Saved entries:

┌──

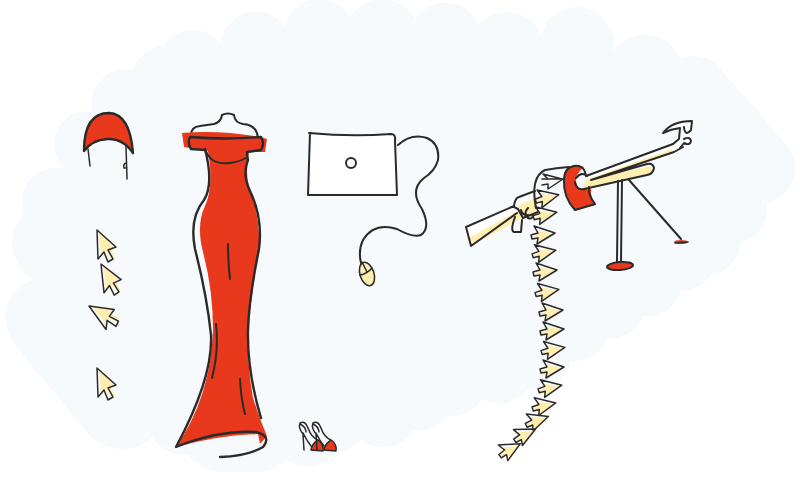
<!DOCTYPE html>
<html lang="en">
<head>
<meta charset="utf-8">
<title>Dress-up kit</title>
<style>
:root{--paper:#fff;--cloud:#f6fafd;--red:#e9391d;--cream:#ffeeb0;--ink:#2b2a2a}
html,body{margin:0;width:800px;height:477px;overflow:hidden;background:var(--paper)}
svg{display:block}
.cloud{fill:var(--cloud)}
.red{fill:var(--red)}
.cream{fill:var(--cream)}
.paper{fill:var(--paper)}
.line{fill:none;stroke:var(--ink);stroke-width:2;stroke-linecap:round;stroke-linejoin:round}
.bold{stroke-width:2.4}
.fine{stroke-width:1.5}
</style>
</head>
<body>
<svg width="800" height="477" viewBox="0 0 800 477" role="img" aria-label="Helmet, cursors, red evening dress, laptop with mouse, high heels and a machine gun fed with a belt of cursors">
<defs>
<g id="cursor">
<path class="cream" d="M2 3L4 27L10 21L14 29L18 27L13 18L19 16Z"/>
<path class="line fine" d="M0 0L1 29L7 22L11 32L16 29L11 20L19 17Z"/>
</g>
<g id="round">
<path class="cream" d="M-7 -5L11 -1L-4 8L-5 3L-10 4L-10 1L-5 0Z"/>
<path class="line fine" d="M-9 -9L12 -2L-6 9L-5 3L-11 4L-12 0L-5 -2Z"/>
</g>
<g id="shoe">
<path class="red" d="M311 449Q314 441 319 440Q324 444 323 451L312 451Z"/>
<path class="line fine" d="M304 450L303 434Q298 428 300 423Q305 420 308 428Q311 437 318 440Q324 444 323 451L311 450Q312 444 317 441M303 433Q307 441 311 446M300 424Q306 427 306 432"/>
</g>
</defs>

<path id="backdrop" class="cloud" d="M55 150A32 32 0 0 1 93 112A34 34 0 0 1 133 70A38 38 0 0 1 164 45A35 35 0 0 1 221 44A35 35 0 0 1 285 27A35 35 0 0 1 350 17A37 37 0 0 1 415 20A36 36 0 0 1 479 25A36 36 0 0 1 541 36A36 36 0 0 1 613 52A38 38 0 0 1 680 58Q703 52 717 65L786 144Q797 156 794 177Q788 198 766 203A34 34 0 0 1 740 243A34 34 0 0 1 711 275A34 34 0 0 1 681 290A34 34 0 0 1 643 316A34 34 0 0 1 607 338A34 34 0 0 1 570 361A34 34 0 0 1 527 389A34 34 0 0 1 482 399A35 35 0 0 1 447 416A36 36 0 0 1 414 430A36 36 0 0 1 361 440A36 36 0 0 1 336 452A36 36 0 0 1 285 459Q273 474 254 472L220 472Q198 468 188 455Q164 455 152 437Q140 450 120 449Q102 448 89 435L14 344Q-2 318 12 296Q20 283 34 280Q12 266 12 240Q12 227 24 214Q16 183 42 171Q54 165 68 170Q57 165 55 150Z"/>

<g id="helmet">
<path class="red" d="M84 151Q84 113 108 113Q131 114 132 152Q123 139 108 140Q94 140 84 151Z"/>
<path class="line bold" d="M84 151Q84 113 109 113Q130 114 133 153Q123 138 107 139Q92 140 84 151Z"/>
<path class="line fine" d="M88 149L90 166M126 146L127 179M126 163Q123 164 124 168L127 168"/>
</g>

<g id="loose-cursors">
<use href="#cursor" x="97" y="230"/>
<use href="#cursor" transform="translate(101 264) rotate(-4)"/>
<use href="#cursor" transform="translate(89 306) rotate(-34)"/>
<use href="#cursor" x="97" y="368"/>
</g>

<g id="dress">
<path class="line" d="M191 137Q190 127 200 126L214 124Q221 122 222 115Q228 112 234 115Q235 123 243 124Q257 125 258 138"/>
<path class="red" d="M182 133Q220 130 260 137L267 139L265 152L249 152Q245 173 249 187Q260 215 259 247Q253 285 248 325Q247 365 253 398Q260 420 267 436L260 444L258 434Q220 435 176 447Q211 396 213 330Q213 290 203 252Q196 225 205 206Q214 187 208 151L184 147Z"/>
<path class="line bold" d="M205 150L191 149Q187 143 190 137Q226 140 261 137Q265 143 261 150L247 152Q247 157 248 160Q242 174 250 191Q263 218 259 249Q249 298 248 330Q247 371 261 418"/>
<path class="line bold" d="M205 149Q214 184 204 200Q189 218 195 249Q207 296 211 335Q213 378 176 447Q218 430 256 432Q272 436 263 447Q248 456 220 457"/>
<path class="line" d="M206 151Q211 165 229 163Q239 162 246 158M228 244Q228 262 230 279M216 324Q219 351 212 378M240 379Q241 399 245 414"/>
</g>

<g id="laptop">
<path class="paper" d="M309 133Q351 137 391 134Q396 134 396 141L397 195L308 195Z"/>
<path class="line" d="M309 133Q351 137 391 134Q396 134 395 141L397 195L308 195L310 133"/>
<circle class="line" cx="351" cy="163" r="5"/>
</g>

<g id="mouse">
<path class="line" d="M398 145Q411 133 427 138Q440 144 438 160Q435 171 424 178Q409 190 422 209Q431 228 421 235Q413 238 397 229Q374 222 363 240Q358 250 361 263"/>
<ellipse class="cream" cx="368" cy="274" rx="7" ry="12" transform="rotate(-18 368 274)"/>
<ellipse class="line fine" cx="367" cy="274" rx="7" ry="12" transform="rotate(-18 367 274)"/>
<path class="line fine" d="M360 275Q367 274 372 268M362 262L367 272"/>
</g>

<g id="heels">
<use href="#shoe"/>
<use href="#shoe" x="13"/>
</g>

<g id="machine-gun">
<g id="stock">
<path class="paper" d="M466 227L514 207L518 197L536 192L538 212L523 217L471 246Z"/>
<path class="cream" d="M469 238L517 211L519 205L537 197L538 213L524 217L471 246Z"/>
<path class="line" d="M517 213L471 246L466 227L514 206Q515 198 519 197L535 191M514 207L518 209L523 218L538 212M515 217Q510 231 514 232L521 232L522 220M521 210Q523 216 528 215M528 208Q523 213 528 218Q533 220 533 214"/>
</g>
<g id="barrel">
<path class="paper" d="M586 177L674 145L685 128L668 132Q677 121 692 121L690 143L678 148L592 179Z"/>
<path class="cream" d="M585 180L672 149L673 153L598 178L650 166L654 173L584 190Z"/>
<path class="line" d="M586 176L673 144M591 180L674 152L683 147M591 180L647 164Q653 163 654 168Q653 174 647 175L584 189"/>
<path class="line" d="M673 144L679 139L680 128Q671 129 663 133Q672 121 692 121L691 130Q685 137 684 127M684 139Q690 136 691 141Q690 146 684 143L680 148"/>
</g>
<g id="bipod">
<path class="line" d="M618 181L617 262M622 180L621 262M629 180L681 239"/>
<ellipse class="red" cx="620" cy="266" rx="13" ry="4" transform="rotate(-4 620 266)"/>
<ellipse class="line" cx="620" cy="266" rx="13" ry="4" transform="rotate(-4 620 266)"/>
<ellipse class="red" cx="681" cy="242" rx="7" ry="2"/>
<path class="line fine" d="M675 243L688 242"/>
</g>
<g id="receiver">
<path class="line" d="M536 208Q530 177 545 170Q556 168 569 167"/>
<path class="red" d="M566 170Q572 163 584 167Q572 177 578 187Q587 193 591 187Q590 199 596 205L576 210Q560 193 566 170Z"/>
<path class="line" d="M586 176Q584 164 574 166Q564 168 564 180Q563 197 575 210L595 204Q588 195 589 187M576 178Q582 171 587 176M575 182Q576 191 586 189"/>
</g>
</g>

<g id="cursor-belt">
<path class="line fine" d="M542 179L563 179L548 189L548 184L542 185M543 174L562 179M543 174L548 179"/>
<use href="#round" transform="translate(547 198) rotate(-6)"/>
<use href="#round" transform="translate(545 215) rotate(-4)"/>
<use href="#round" x="543" y="235"/>
<use href="#round" transform="translate(544 253) rotate(-4)"/>
<use href="#round" x="545" y="272"/>
<use href="#round" transform="translate(547 292) rotate(-3)"/>
<use href="#round" x="551" y="312"/>
<use href="#round" x="552" y="331"/>
<use href="#round" transform="translate(553 350) rotate(-3)"/>
<use href="#round" x="552" y="369"/>
<use href="#round" transform="translate(550 388) rotate(-4)"/>
<use href="#round" transform="translate(544 406) rotate(-5)"/>
<use href="#round" transform="translate(537 421) rotate(-12)"/>
<use href="#round" transform="translate(525 435) rotate(-20)"/>
<use href="#round" transform="translate(510 450) rotate(-22)"/>
</g>
</svg>
</body>
</html>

└──

:: Assignment ::
In the data above, tally the lines holding "translate" and answer with the figure only.

:: Solution ::
12